BEGIN RECORDS SUPPLIED
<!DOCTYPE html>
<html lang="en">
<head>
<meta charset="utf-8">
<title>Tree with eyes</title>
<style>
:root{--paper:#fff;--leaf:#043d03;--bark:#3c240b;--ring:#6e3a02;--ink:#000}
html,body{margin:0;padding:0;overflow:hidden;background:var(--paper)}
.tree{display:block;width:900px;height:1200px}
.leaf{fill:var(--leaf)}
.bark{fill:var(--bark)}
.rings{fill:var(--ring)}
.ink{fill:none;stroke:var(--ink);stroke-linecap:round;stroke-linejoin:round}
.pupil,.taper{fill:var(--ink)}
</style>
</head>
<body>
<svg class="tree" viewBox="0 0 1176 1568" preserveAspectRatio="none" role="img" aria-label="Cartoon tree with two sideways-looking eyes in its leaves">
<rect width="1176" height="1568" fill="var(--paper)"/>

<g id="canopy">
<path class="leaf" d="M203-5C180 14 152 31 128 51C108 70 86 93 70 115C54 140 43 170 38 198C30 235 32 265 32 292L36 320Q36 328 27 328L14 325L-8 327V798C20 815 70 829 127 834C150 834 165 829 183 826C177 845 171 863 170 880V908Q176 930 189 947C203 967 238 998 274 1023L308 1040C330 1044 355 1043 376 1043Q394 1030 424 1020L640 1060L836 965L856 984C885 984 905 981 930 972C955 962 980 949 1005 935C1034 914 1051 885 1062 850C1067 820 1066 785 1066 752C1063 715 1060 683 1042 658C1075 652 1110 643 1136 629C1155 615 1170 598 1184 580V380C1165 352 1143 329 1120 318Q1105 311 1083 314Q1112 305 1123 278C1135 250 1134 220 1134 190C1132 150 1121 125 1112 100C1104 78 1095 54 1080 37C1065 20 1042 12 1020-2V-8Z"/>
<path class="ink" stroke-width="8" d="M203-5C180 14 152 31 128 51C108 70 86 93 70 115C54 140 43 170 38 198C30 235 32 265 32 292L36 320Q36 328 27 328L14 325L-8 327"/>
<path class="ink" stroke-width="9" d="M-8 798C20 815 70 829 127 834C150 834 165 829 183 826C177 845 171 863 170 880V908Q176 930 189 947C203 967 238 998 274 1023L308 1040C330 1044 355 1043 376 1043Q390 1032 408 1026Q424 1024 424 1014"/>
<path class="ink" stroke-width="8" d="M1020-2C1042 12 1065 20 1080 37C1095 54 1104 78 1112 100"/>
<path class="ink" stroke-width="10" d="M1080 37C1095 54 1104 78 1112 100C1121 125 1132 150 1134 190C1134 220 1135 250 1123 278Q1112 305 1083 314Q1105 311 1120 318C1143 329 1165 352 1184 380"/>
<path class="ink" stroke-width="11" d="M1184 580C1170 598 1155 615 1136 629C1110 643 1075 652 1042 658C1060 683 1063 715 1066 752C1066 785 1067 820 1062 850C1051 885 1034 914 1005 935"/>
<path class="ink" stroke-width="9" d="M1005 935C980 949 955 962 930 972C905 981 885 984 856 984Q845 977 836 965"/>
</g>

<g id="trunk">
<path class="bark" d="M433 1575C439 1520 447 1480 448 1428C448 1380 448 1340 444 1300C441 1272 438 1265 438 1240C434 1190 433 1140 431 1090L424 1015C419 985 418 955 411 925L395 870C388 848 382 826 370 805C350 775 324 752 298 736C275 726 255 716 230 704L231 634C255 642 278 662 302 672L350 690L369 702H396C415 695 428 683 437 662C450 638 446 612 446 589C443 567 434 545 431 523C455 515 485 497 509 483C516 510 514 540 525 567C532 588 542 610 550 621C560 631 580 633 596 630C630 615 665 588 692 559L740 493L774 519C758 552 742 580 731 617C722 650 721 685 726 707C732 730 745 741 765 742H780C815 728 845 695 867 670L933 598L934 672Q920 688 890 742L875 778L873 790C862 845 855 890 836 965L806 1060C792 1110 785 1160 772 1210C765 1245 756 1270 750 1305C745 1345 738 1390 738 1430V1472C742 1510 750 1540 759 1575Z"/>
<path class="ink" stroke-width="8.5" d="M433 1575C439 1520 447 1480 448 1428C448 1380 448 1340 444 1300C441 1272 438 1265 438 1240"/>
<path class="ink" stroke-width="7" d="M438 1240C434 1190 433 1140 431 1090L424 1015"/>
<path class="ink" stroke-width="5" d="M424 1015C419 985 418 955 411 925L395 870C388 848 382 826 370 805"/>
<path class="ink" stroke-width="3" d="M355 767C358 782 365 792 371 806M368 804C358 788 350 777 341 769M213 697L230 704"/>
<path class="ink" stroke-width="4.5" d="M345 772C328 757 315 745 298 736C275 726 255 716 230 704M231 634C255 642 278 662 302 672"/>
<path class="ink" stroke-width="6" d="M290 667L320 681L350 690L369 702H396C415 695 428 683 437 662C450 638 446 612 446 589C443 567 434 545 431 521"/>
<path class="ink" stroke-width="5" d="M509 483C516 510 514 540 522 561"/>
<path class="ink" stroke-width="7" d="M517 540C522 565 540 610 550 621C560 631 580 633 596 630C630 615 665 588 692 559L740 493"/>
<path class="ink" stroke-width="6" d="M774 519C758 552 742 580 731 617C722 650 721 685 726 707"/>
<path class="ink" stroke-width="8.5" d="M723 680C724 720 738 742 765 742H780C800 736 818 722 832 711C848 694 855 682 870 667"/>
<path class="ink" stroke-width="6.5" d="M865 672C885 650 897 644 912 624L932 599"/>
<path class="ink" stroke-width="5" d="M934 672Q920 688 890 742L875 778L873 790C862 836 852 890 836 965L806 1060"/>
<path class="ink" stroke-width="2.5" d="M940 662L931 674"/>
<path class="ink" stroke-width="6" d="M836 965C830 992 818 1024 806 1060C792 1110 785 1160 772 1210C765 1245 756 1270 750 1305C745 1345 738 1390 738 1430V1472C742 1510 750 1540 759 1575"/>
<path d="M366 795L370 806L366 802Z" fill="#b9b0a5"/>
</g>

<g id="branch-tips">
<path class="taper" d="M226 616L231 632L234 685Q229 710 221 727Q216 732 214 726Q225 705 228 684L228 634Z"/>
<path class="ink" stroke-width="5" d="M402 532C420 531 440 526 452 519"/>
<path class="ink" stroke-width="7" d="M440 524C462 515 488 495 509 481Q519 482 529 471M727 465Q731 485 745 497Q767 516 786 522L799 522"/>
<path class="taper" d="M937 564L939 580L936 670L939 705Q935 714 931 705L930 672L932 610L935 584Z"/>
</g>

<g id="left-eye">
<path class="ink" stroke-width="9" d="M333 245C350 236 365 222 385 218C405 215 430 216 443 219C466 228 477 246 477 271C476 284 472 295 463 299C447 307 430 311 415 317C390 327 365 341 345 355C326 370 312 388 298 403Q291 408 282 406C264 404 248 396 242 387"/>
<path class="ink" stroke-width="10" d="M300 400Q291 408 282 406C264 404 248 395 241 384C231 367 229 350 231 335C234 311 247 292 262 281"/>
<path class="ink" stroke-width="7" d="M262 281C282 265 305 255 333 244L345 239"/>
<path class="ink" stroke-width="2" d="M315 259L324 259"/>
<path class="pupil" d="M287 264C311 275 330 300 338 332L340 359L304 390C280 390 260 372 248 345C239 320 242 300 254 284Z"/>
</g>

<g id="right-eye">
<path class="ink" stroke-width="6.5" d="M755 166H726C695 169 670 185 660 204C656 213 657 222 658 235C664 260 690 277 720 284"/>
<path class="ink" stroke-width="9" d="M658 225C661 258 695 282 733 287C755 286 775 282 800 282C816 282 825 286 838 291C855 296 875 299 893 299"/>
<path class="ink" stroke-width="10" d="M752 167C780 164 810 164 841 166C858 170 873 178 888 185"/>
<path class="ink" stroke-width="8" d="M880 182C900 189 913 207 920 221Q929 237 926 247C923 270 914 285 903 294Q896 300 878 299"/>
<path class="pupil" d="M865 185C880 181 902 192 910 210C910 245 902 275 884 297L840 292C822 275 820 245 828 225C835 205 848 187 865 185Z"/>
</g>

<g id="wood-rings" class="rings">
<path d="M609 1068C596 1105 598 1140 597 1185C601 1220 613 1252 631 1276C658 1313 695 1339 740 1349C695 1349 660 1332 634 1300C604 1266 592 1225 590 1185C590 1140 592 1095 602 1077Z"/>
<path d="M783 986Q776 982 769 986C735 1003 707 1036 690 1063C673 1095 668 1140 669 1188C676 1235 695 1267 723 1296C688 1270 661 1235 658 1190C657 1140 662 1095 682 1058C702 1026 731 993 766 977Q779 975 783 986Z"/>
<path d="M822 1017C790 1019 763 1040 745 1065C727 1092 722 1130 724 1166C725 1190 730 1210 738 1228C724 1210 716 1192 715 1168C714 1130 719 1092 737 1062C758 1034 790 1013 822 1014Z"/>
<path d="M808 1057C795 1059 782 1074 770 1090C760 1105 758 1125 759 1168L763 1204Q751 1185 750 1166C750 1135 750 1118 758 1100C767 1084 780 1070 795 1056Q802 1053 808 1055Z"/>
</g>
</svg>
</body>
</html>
END RECORDS SUPPLIED
» **GOAL OF THE EXERCISE**
Please filter the entries for the word "html" and copy the lines that have it.

» **RESPONSE AREA**
<!DOCTYPE html>
<html lang="en">
html,body{margin:0;padding:0;overflow:hidden;background:var(--paper)}
</html>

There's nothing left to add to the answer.